“It is excellent and unparalleled real estate,” said Dean Cinkala, a partner at the JBG Cos., the Chevy Chase real estate giant that owns L’Enfant Plaza nearby.

The GSA’s acting director, Daniel M. Tangherlini, issued a statement calling the agency’s request for ideas “an example of GSA’s ongoing commitment to not only shrinking the federal government’s real estate portfolio, but also to maximizing the efficiency and value of federal workplaces.”

NCPC’s Acosta was one of a number of planning experts who strongly suggested that the GSA follow recent successes elsewhere in the District — such as Penn Quarter and Columbia Heights — by incorporating a mix of uses on the site. And that means housing.

Condos may never be added atop the Smithsonian institutions that line the National Mall, but new high-end housing is creeping closer and closer.

Penn Quarter, a neighborhood name that was unheard of when the Reagan Center was completed, has become one of the most sought-after places to live in the region. Those living in the Newseum Residences, 135 luxury apartments at 565 Pennsylvania Ave. NW, and the Residences at Market Square, 801 Pennsylvania Ave. NW, probably come closest to living on the Mall.

Similar housing could find its way to Federal Triangle South with the right incentives, said Gerry Widdicombe, director of economic development at the Downtown Business Improvement District. But there are hurdles. Redevelopment of federal land can be a tricky process, governed by complex rules and political rivalries. Some politicians have been urging the GSA to sell off underused land to raise funds. If the GSA is required to get the best price for its real estate, it could lead to more office-focused development.

If members of Congress “are putting pressure on them, then the city needs to get involved there or the GSA will create another central business district,” Widdicombe said.

In order for shops such as dry cleaners and coffee shops to remain open on weekends and evenings, Widdicombe argued that at least 2,000 residents are probably needed in the area. City officials agree. Harriet Tregoning, planning director for the District, said, “there absolutely should be housing there.”

“It’s a great opportunity to create a live-where-you-work community,” she said.
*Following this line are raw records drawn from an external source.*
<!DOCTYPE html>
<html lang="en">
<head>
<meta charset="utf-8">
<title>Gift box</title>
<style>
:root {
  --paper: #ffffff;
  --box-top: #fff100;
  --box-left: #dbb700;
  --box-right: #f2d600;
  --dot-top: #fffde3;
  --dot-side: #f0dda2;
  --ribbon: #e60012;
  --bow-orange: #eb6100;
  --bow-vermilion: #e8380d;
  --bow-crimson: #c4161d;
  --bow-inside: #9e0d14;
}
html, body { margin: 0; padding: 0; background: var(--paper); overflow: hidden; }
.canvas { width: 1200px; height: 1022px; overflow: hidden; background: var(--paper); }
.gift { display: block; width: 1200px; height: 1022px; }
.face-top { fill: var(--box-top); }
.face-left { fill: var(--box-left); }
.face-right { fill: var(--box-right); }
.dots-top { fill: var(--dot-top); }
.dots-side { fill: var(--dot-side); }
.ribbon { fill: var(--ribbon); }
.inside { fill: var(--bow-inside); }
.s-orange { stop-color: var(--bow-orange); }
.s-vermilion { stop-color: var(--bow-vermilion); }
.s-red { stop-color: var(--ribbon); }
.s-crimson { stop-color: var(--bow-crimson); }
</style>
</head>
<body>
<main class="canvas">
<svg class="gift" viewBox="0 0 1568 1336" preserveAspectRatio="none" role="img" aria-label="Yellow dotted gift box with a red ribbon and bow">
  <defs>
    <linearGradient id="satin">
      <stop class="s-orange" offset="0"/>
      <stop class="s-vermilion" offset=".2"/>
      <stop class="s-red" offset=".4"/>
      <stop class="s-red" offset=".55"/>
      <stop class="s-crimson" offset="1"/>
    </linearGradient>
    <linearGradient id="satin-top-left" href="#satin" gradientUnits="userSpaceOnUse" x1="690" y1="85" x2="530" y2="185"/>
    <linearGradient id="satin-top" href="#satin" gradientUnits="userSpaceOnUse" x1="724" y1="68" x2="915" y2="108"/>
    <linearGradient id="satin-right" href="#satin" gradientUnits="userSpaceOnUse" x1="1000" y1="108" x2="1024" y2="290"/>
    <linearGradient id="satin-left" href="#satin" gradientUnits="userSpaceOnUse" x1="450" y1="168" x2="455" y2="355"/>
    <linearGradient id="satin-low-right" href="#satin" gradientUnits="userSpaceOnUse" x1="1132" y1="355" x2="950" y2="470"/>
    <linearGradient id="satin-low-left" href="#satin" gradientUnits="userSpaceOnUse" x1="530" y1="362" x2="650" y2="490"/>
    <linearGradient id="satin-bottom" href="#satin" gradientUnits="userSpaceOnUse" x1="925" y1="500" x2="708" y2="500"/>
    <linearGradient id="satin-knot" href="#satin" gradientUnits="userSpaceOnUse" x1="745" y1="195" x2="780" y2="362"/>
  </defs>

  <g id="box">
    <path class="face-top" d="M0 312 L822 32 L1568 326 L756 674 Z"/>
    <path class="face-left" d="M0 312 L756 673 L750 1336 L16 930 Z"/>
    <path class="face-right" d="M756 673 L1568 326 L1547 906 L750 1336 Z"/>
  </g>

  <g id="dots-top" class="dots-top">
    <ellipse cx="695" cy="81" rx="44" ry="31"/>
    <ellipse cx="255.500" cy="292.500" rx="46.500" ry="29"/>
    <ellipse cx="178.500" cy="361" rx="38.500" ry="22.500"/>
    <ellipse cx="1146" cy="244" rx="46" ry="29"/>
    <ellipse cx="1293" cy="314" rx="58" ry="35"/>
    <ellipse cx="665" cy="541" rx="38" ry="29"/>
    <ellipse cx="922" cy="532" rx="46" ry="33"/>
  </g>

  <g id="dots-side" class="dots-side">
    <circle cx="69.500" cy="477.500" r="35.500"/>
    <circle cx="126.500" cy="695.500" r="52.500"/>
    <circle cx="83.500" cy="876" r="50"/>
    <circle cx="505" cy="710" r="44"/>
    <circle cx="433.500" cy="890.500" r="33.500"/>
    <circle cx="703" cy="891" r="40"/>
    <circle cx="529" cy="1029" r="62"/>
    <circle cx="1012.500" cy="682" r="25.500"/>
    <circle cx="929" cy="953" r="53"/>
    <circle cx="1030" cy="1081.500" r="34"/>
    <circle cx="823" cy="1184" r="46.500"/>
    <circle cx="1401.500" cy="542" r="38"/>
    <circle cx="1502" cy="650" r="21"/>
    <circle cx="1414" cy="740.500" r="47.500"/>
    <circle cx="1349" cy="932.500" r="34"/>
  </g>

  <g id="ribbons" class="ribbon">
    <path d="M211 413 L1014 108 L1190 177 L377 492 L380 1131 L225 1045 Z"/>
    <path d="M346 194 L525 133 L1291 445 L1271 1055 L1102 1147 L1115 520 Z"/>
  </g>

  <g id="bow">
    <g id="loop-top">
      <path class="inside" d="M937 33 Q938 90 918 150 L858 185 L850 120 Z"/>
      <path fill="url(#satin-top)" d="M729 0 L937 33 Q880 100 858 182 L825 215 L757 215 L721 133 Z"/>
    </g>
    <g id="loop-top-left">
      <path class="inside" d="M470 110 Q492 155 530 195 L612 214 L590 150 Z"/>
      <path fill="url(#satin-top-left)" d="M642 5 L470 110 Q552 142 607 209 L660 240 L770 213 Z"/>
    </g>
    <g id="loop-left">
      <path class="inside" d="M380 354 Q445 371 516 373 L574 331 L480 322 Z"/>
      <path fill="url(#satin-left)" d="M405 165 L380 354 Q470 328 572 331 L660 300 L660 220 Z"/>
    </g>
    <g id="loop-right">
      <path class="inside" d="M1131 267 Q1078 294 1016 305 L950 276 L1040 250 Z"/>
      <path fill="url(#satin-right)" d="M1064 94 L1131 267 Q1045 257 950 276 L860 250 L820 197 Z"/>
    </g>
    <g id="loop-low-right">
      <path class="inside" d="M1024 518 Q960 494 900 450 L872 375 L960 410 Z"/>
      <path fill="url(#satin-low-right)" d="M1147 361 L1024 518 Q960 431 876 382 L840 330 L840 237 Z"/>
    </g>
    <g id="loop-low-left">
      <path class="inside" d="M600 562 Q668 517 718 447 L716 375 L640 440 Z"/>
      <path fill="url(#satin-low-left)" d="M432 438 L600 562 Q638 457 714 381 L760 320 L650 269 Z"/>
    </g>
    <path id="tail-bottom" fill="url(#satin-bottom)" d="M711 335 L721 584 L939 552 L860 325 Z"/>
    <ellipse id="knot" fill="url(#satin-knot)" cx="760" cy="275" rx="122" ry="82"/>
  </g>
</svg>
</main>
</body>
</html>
Robert A. Peck, who ran the GSA’s Public Buildings Service until his ouster in the spring following a scandal over conference expenditures, said the effort to transform the Independence Avenue area predated his time at the GSA. Success will likely depend on whether the agency can identify hard-to-come-by investment dollars up front or be permitted the leeway to lease or sell some land and reinvest the proceeds to build smaller, more efficient federal facilities.
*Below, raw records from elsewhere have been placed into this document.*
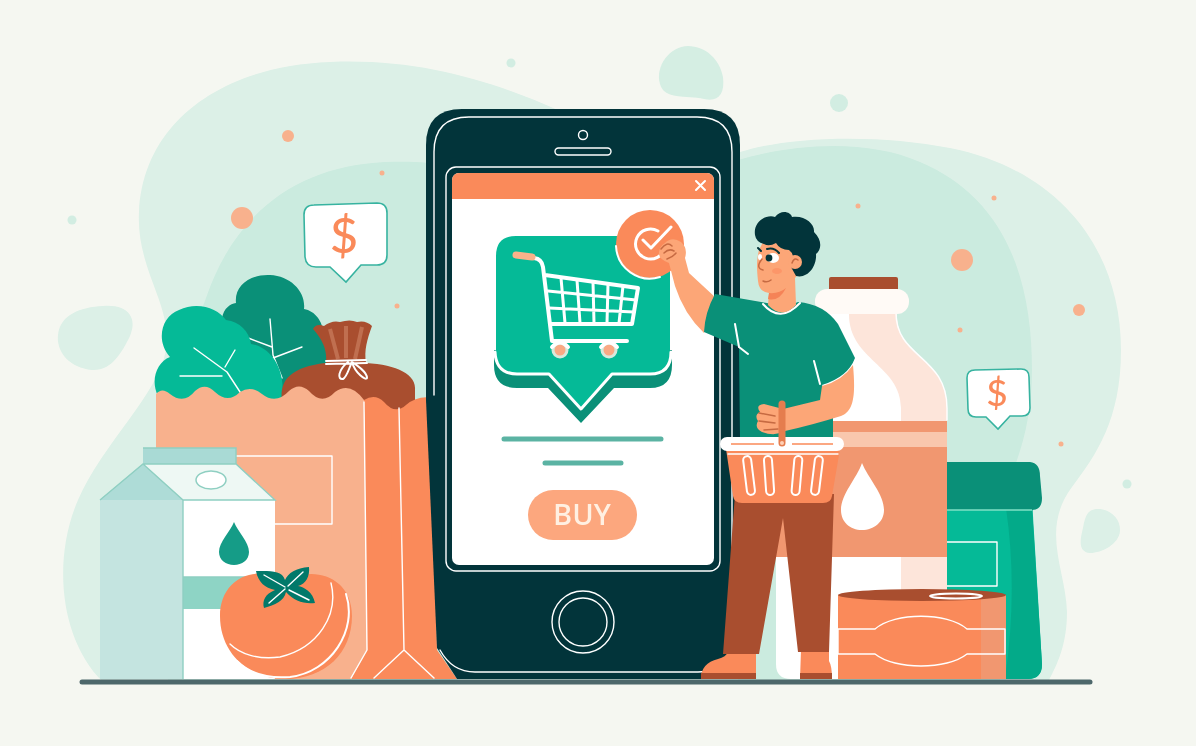
<!DOCTYPE html>
<html lang="en">
<head>
<meta charset="utf-8">
<title>Online grocery shopping</title>
<style>
:root{--paper:#f5f7f1;--mist:#dcf0e7;--mint:#cbebdf;--teal:#05ba97;--green:#0a9078;--deep:#02796a;--night:#02343a;--orange:#fa8a5a;--peach:#f8b18d;--salmon:#f19770;--brown:#a94e2f;--skin:#fca677;--white:#fff;--ice:#c4e4e0;--line:#8fcfc2}
html,body{margin:0;height:100%;overflow:hidden;background:var(--paper)}
svg{display:block;width:1196px;height:746px}
.mist{fill:var(--mist)}.mint{fill:var(--mint)}.teal{fill:var(--teal)}.green{fill:var(--green)}.deep{fill:var(--deep)}.night{fill:var(--night)}.orange{fill:var(--orange)}.peach{fill:var(--peach)}.salmon{fill:var(--salmon)}.brown{fill:var(--brown)}.skin{fill:var(--skin)}.white{fill:var(--white)}.ice{fill:var(--ice)}
.stroke{fill:none;stroke:var(--white);stroke-width:2;stroke-linecap:round;stroke-linejoin:round}
.thin{stroke-width:1.4}
.tone{stroke:#c66a42;stroke-width:1.5}
.label{font-family:"Open Sans",Lato,sans-serif;font-size:29px;font-weight:600;fill:#fff0e2;text-anchor:middle}
.price{font-family:Lato,"Open Sans",sans-serif;font-weight:500;fill:var(--orange);text-anchor:middle}
</style>
</head>
<body>
<svg viewBox="0 0 1196 746" role="img" aria-label="A shopper with a basket taps the screen of a giant phone surrounded by groceries">
<defs>
<path id="drop" d="M0-22C4-12 15-2 15 8C15 16 8 21 0 21S-15 16-15 8C-15-2-4-12 0-22Z"/>
<clipPath id="screen-clip"><rect x="452" y="173" width="262" height="392" rx="7"/></clipPath>
</defs>
<rect width="1196" height="746" fill="var(--paper)"/>

<g id="backdrop">
<path class="mist" d="M103 682C60 640 52 560 78 500C103 443 158 395 166 350C173 305 136 270 139 212C143 122 222 66 330 62C420 58 495 82 560 111L740 152C790 136 880 134 950 148C1060 170 1121 250 1121 350C1121 420 1096 455 1072 487C1040 530 1066 570 1067 612C1067 645 1057 665 1048 682Z"/>
<path class="mint" d="M168 682V470C175 400 186 350 206 298C236 210 300 166 385 162C410 161 430 162 450 166V682Z"/>
<path class="mint" d="M738 160C800 142 870 140 920 162C1000 196 1032 270 1032 370C1032 420 1020 460 1000 500V682H738Z"/>
<path class="mist" d="M103 306C128 304 138 318 130 336C122 352 112 371 92 370C70 368 56 352 58 335C60 315 80 307 103 306Z"/>
<path class="mint" opacity=".75" d="M688 46C706 46 720 60 723 77C725 95 718 102 704 99C686 95 664 100 660 84C655 66 670 46 688 46Z"/>
<path class="mist" d="M1096 509C1110 508 1121 519 1120 531C1119 544 1102 553 1090 553C1078 552 1080 540 1083 528C1085 517 1087 510 1096 509Z"/>
<g class="mint" opacity=".85"><circle cx="511" cy="63" r="4.5"/><circle cx="839" cy="103" r="9"/><circle cx="72" cy="220" r="4.5"/><circle cx="1127" cy="484" r="4.5"/></g>
<g class="peach"><circle cx="288" cy="136" r="6"/><circle cx="242" cy="218" r="11"/><circle cx="382" cy="173" r="2.5"/><circle cx="397" cy="306" r="2.5"/><circle cx="858" cy="206" r="2.5"/><circle cx="962" cy="260" r="11"/><circle cx="994" cy="198" r="2.5"/><circle cx="1079" cy="310" r="6"/><circle cx="960" cy="330" r="2.5"/><circle cx="1061" cy="444" r="2.5"/></g>
</g>

<g id="price-bubbles" stroke="#37b3a0" stroke-width="1.6">
<path class="white" d="M314 205L377 203Q387 203 387 213V255Q387 265 377 265H361L346 282L330 267H316Q306 267 305 257L304 215Q304 205 314 205Z"/>
<path class="white" d="M975 370L1021 369Q1029 369 1029 377L1030 408Q1030 416 1022 416H1010L998 429L986 417H976Q968 417 968 409L967 378Q967 370 975 370Z"/>
<g stroke="none"><text class="price" x="344" y="253" font-size="49">$</text><text class="price" x="997" y="406" font-size="37">$</text></g>
</g>

<g id="vegetables">
<path class="green" d="M222 318C224 308 230 304 236 303C234 286 250 274 270 275C291 276 306 292 304 309C316 311 325 324 323 338C335 350 336 380 310 392H250Z"/>
<path class="stroke thin" stroke="#bfeadb" d="M270 319L273 355L282 378M243 336L272 347M273 358L302 347"/>
<path class="teal" d="M158 396C150 380 157 362 170 357C155 340 162 316 179 310C197 301 218 308 226 320C240 322 249 331 251 344C267 346 287 365 282 400H160Z"/>
<path class="stroke thin" stroke="#c8f3e6" d="M194 348L227 372L242 395M180 376L222 376M225 367L235 350"/>
</g>
<g id="bread-pouch">
<path class="brown" d="M282 400C279 379 293 367 325 363H366C397 365 417 374 415 391V412H290Z"/>
<path class="brown" d="M326 363C328 347 319 336 313 329Q316 323 324 326Q332 320 340 322Q350 319 357 322Q366 320 372 326C367 340 364 350 366 363Z"/>
<path d="M330 329L338 359M346 326V358M362 327L355 359" fill="none" stroke="#c06f50" stroke-width="4"/>
<path class="stroke" stroke="#fff4ec" d="M326 361L366 360M326 364L367 363M348 362C338 370 337 380 343 379C347 377 349 368 352 362C355 373 366 381 367 378C367 372 358 366 352 362"/>
</g>
<g id="paper-bag">
<path class="peach" d="M156 394Q162 387 170 394Q184 405 195 391Q205 382 215 392Q228 404 240 392Q251 385 262 394Q276 405 289 391Q299 382 309 391Q322 406 335 392Q350 381 364 400L367 650L351 679H156Z"/>
<path class="orange" d="M364 400Q375 393 384 402Q395 415 406 405Q418 395 433 398L437 650L457 679H351L367 650Z"/>
<path class="stroke thin" stroke="#e2764a" d="M364 402L367 650L351 678M399 408L404 650L374 678M404 650L434 678"/>
<path class="stroke thin" stroke="#ffe1cf" d="M234 456H332V524H272"/>
</g>
<g id="milk-carton">
<path class="ice" d="M100 500L143 464L183 500V679H100Z"/>
<path fill="#a9dad5" d="M143 448H236V465H143Z"/>
<path fill="#aedcd7" d="M143 464L183 500H100Z"/>
<path fill="#eef8f4" d="M143 464H236L275 500H183Z"/>
<rect class="white" x="183" y="500" width="92" height="179"/>
<rect x="183" y="577" width="92" height="32" fill="#8ed4c5"/>
<path d="M100 500L143 464H236L275 500H183L143 464M183 500V679M143 448H236V464M183 577H275" fill="none" stroke="var(--line)" stroke-width="1.4"/>
<ellipse cx="211" cy="480" rx="15" ry="9" fill="#fff" stroke="var(--line)" stroke-width="1.5"/>
<use href="#drop" x="234" y="544" fill="#159c87"/>
</g>
<g id="tomato">
<path class="orange" d="M285 582C310 565 352 575 352 616C352 653 325 679 286 679C247 679 220 652 220 616C220 577 258 563 285 582Z"/>
<path class="stroke" stroke="#e06e43" d="M346 594C358 630 331 672 290 677C266 679 248 672 237 661"/>
<path class="stroke thin" stroke="#ffb894" d="M331 583C339 615 318 648 280 657C258 660 240 654 230 644"/>
<path class="deep" d="M285 580C282 570 270 571 256 571C258 582 265 588 275 590C265 594 262 601 264 608C275 605 284 601 286 592C294 601 303 604 315 603C313 592 304 587 298 586C306 584 310 576 309 567C296 568 288 573 285 580Z"/>
<path class="stroke thin" stroke="#34b195" d="M285 587L264 575M285 589L269 603M288 586L303 572M289 590L309 600"/>
</g>

<g id="coffee-bag">
<path class="teal" d="M940 500H1032L1042 664Q1042 679 1028 679H940Z"/>
<path d="M1006 508H1032L1042 664Q1042 679 1028 679H1005Q1018 590 1006 508Z" fill="#03aa89"/>
<path class="green" d="M936 462H1030Q1040 463 1040 476L1042 498Q1042 510 1032 510H936Z"/>
<path d="M940 510H1032" stroke="#7fe0c6" stroke-width="1.5"/>
<rect class="stroke thin" x="930" y="542" width="67" height="44" stroke="#9deed8"/>
</g>
<g id="milk-bottle">
<rect class="brown" x="829" y="277" width="69" height="16" rx="2"/>
<path class="white" d="M825 312H897C895 360 947 355 947 408V664Q947 679 932 679H791Q776 679 776 664V408C776 355 827 360 825 312Z"/>
<path d="M849 313H897C895 360 947 355 947 408V600H901V408C901 365 848 360 849 313Z" fill="#fde5da"/>
<path class="stroke thin" stroke="#f0c9a0" d="M896 313C896 358 947 356 947 408V420"/>
<rect x="815" y="289" width="94" height="25" rx="12" fill="#fffaf6"/>
<rect class="salmon" x="776" y="421" width="171" height="136"/>
<path d="M776 432H947V447H776Z" fill="#f9c7ad"/>
<path class="white" d="M862 463C868 478 884 494 884 510C884 522 874 530 862 530S841 522 841 510C841 494 857 478 862 463Z"/>
</g>
<g id="tin">
<path class="salmon" d="M838 595H1006V679H838Z"/>
<path class="orange" d="M838 595H981V679H838Z"/>
<ellipse class="brown" cx="922" cy="595" rx="84" ry="6"/>
<ellipse class="stroke" cx="956" cy="596" rx="26" ry="2.6"/>
<path class="stroke thin" stroke="#ffc3a3" d="M838 629H875C895 612 947 612 967 629H1005V654H967C947 670 895 670 875 654H838Z"/>
</g>

<g id="phone">
<path class="night" d="M462 109H704Q740 109 740 145V643Q740 679 704 679H457L437 648L426 400V145Q426 109 462 109Z"/>
<path class="stroke thin" stroke="#506f73" d="M434 395V152Q434 117 469 117H697Q732 117 732 152V640Q732 672 698 672H475Q452 672 440 650"/>
<rect class="stroke thin" x="446" y="167" width="274" height="404" rx="10" stroke="#597578"/>
<circle class="stroke thin" cx="583" cy="135" r="4.5"/>
<rect class="stroke thin" x="555" y="148" width="56" height="7" rx="3.5"/>
<circle class="stroke thin" cx="583" cy="622" r="31"/><circle class="stroke thin" cx="583" cy="622" r="24"/>
<g clip-path="url(#screen-clip)"><rect class="white" x="452" y="173" width="262" height="392"/><rect class="orange" x="452" y="173" width="262" height="26"/></g>
<path class="stroke" d="M696 181L705 190M705 181L696 190"/>
<g id="cart-bubble">
<path class="green" d="M494 350V365Q494 388 517 388H548L581 423L614 388H650Q672 388 672 365V350Z"/>
<path class="teal" d="M516 236H650Q670 236 670 256V354Q670 374 650 374H612L581 409L549 374H516Q496 374 496 354V256Q496 236 516 236Z"/>
<path class="stroke" stroke-width="3" style="stroke-width:3" d="M495 352Q496 374 517 374H549L581 409L612 374H650Q671 374 671 352"/>
<path class="stroke" style="stroke-width:4" d="M534 258Q542 259 543 267L552 341H627M545 275L638 288L632 324H550"/>
<path class="stroke" style="stroke-width:3" d="M548 291L636 300M549 308L634 312M561 278L565 323M577 280L580 323M593 282L594 323M608 284L607 323M623 286L619 323"/>
<path d="M516 255L532 257" stroke="#fab28a" stroke-width="7" stroke-linecap="round"/>
<g fill="#f9a984" stroke="#d8e9dc" stroke-width="3"><circle cx="560" cy="350" r="7"/><circle cx="609" cy="350" r="7"/></g>
<path class="stroke" style="stroke-width:4" d="M552 347Q560 338 568 347M601 347Q609 338 617 347"/>
</g>
<path d="M504 439H661M545 463H621" stroke="#5bb3a3" stroke-width="5" stroke-linecap="round"/>
<rect x="528" y="490" width="109" height="50" rx="25" fill="#fca77e"/>
<text class="label" x="582" y="525" textLength="58">BUY</text>
<circle class="orange" cx="650" cy="244" r="34"/>
<path class="stroke" d="M616 246A34 34 0 0 0 660 277" stroke="#ffd1b6"/>
<path class="stroke" style="stroke-width:3" d="M658 231A15 15 0 1 0 665 248M643 240L651 248L671 227"/>
</g>

<g id="shopper">
<path class="orange" d="M728 652H756V679H701Q701 663 718 659Q726 657 728 652ZM801 650H829V661Q832 666 832 679H800Z"/>
<path class="brown" d="M701 673H756V679H701ZM800 673H832V679H800ZM735 494H834L829 652H798L783 518L759 654H723Z"/>
<path class="skin" d="M665 243Q672 236 681 242Q688 248 685 258L689 273L716 298L704 333Q684 314 675 286L669 263Q658 259 659 252Q660 246 665 243Z"/>
<path d="M661 249Q667 241 672 246M664 253Q669 248 674 251M667 259Q673 257 676 253" class="stroke tone" stroke="#e2844f"/>
<path class="green" d="M715 294L767 303Q782 309 798 302Q824 304 838 324L855 358Q848 377 822 385L833 405V438H740L739 347L704 332Q705 312 715 294Z"/>
<path class="stroke" stroke="#066f5f" d="M763 304Q780 324 800 303M739 347L735 324M820 384L814 361M739 347L748 354"/>
<path class="skin" d="M853 365C856 398 853 411 841 416Q812 425 785 431Q775 437 762 432Q754 428 758 421Q754 415 760 412Q755 405 764 404L783 409L820 400L822 386Q842 381 853 365Z"/>
<path class="stroke tone" d="M759 413L775 416M759 421L775 423M764 430L778 429"/>
<path class="skin" d="M759 250C756 262 757 270 758 281Q759 292 769 293L768 305Q782 320 796 305L795 278L808 262L800 238H765Z"/>
<path d="M769 293Q779 294 786 288Q779 302 768 299Z" fill="#f58357"/>
<path class="night" d="M755 235C753 222 766 214 775 217C781 209 791 212 792 217C805 215 815 224 814 232C822 240 822 249 816 254C817 266 808 279 796 276L791 267Q796 255 789 250Q780 250 776 243Q769 247 764 244Q756 242 755 235Z"/>
<circle class="skin" cx="795" cy="262" r="7"/>
<path d="M792 263Q794 257 798 260" class="stroke tone"/>
<ellipse class="white" cx="773" cy="258" rx="6" ry="5"/><circle class="night" cx="769" cy="258" r="3.4"/><ellipse class="white" cx="760" cy="257" rx="2" ry="3"/>
<path d="M767 249Q774 247 779 253M758 248L761 251" class="stroke" stroke="#02343a" style="stroke:#02343a"/>
<path d="M762 259Q755 268 763 270M763 281Q767 283 771 280" class="stroke tone"/>
<ellipse cx="777" cy="271" rx="5" ry="3" fill="#fb8c60" opacity=".6"/>
</g>
<g id="basket">
<path class="orange" d="M726 449H840L832 496Q831 503 823 503H742Q734 503 733 496Z"/>
<path class="stroke thin" stroke="#e2764a" d="M728 454H838"/>
<rect class="white" x="720" y="437" width="124" height="14" rx="7"/>
<path d="M731 444H774M792 444H833" stroke="var(--orange)" stroke-width="1.5"/>
<path d="M782 404V443" stroke="#e57d4e" stroke-width="7" stroke-linecap="round"/>
<circle cx="782" cy="443" r="2" fill="#ffd0b5"/>
<g class="stroke"><rect x="745" y="456" width="8" height="39" rx="4" transform="rotate(-7 749 475)"/><rect x="765" y="456" width="8" height="39" rx="4" transform="rotate(-4 769 475)"/><rect x="793" y="456" width="8" height="39" rx="4" transform="rotate(5 797 475)"/><rect x="813" y="456" width="8" height="39" rx="4" transform="rotate(7 817 475)"/></g>
</g>
<path id="ground" d="M82 682H1090" stroke="#4d686b" stroke-width="5" stroke-linecap="round"/>
</svg>
</body>
</html>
“I think the idea of optimizing the value of the government’s real estate south of the Mall, making it a more architecturally lively space is a great idea and one that’s been kicking around for awhile,” Peck said. “Unfortunately the government’s rules are not known for flexibility and creativity on this kind of real estate transaction, but I hope that GSA gets the support it needs to take it somewhere.”

Though Tangherlini’s arrival at the GSA (just as Peck was leaving) was chaotic, fraught with politics and certainly not prescripted, Widdicombe argued that the transition was one that will likely keep redevelopment efforts locally on track.

Both men are District residents who have spent considerable time working on behalf of local initiatives, whether government, transportation or historic preservation. Tangherlini is a former city administrator and transportation director in the District; he knows most every lever of the city’s bureaucracy. He’s worked with Tregoning, he’s worked with Mayor Vincent C. Gray (D) and he’s worked with nearly every member of the D.C. Council.

“It’s no accident” that the GSA issued the notice for Federal Triangle South less than six months after Tangherlini arrived, Widdicombe said.

“Dan is a unique individual who can get things done,” he added. “He shares a love of the District, and both he and Bob live in the District. And they’ve lived here a long time.”

6.1 M

Square feet of development the area could accommodate without zoning changes.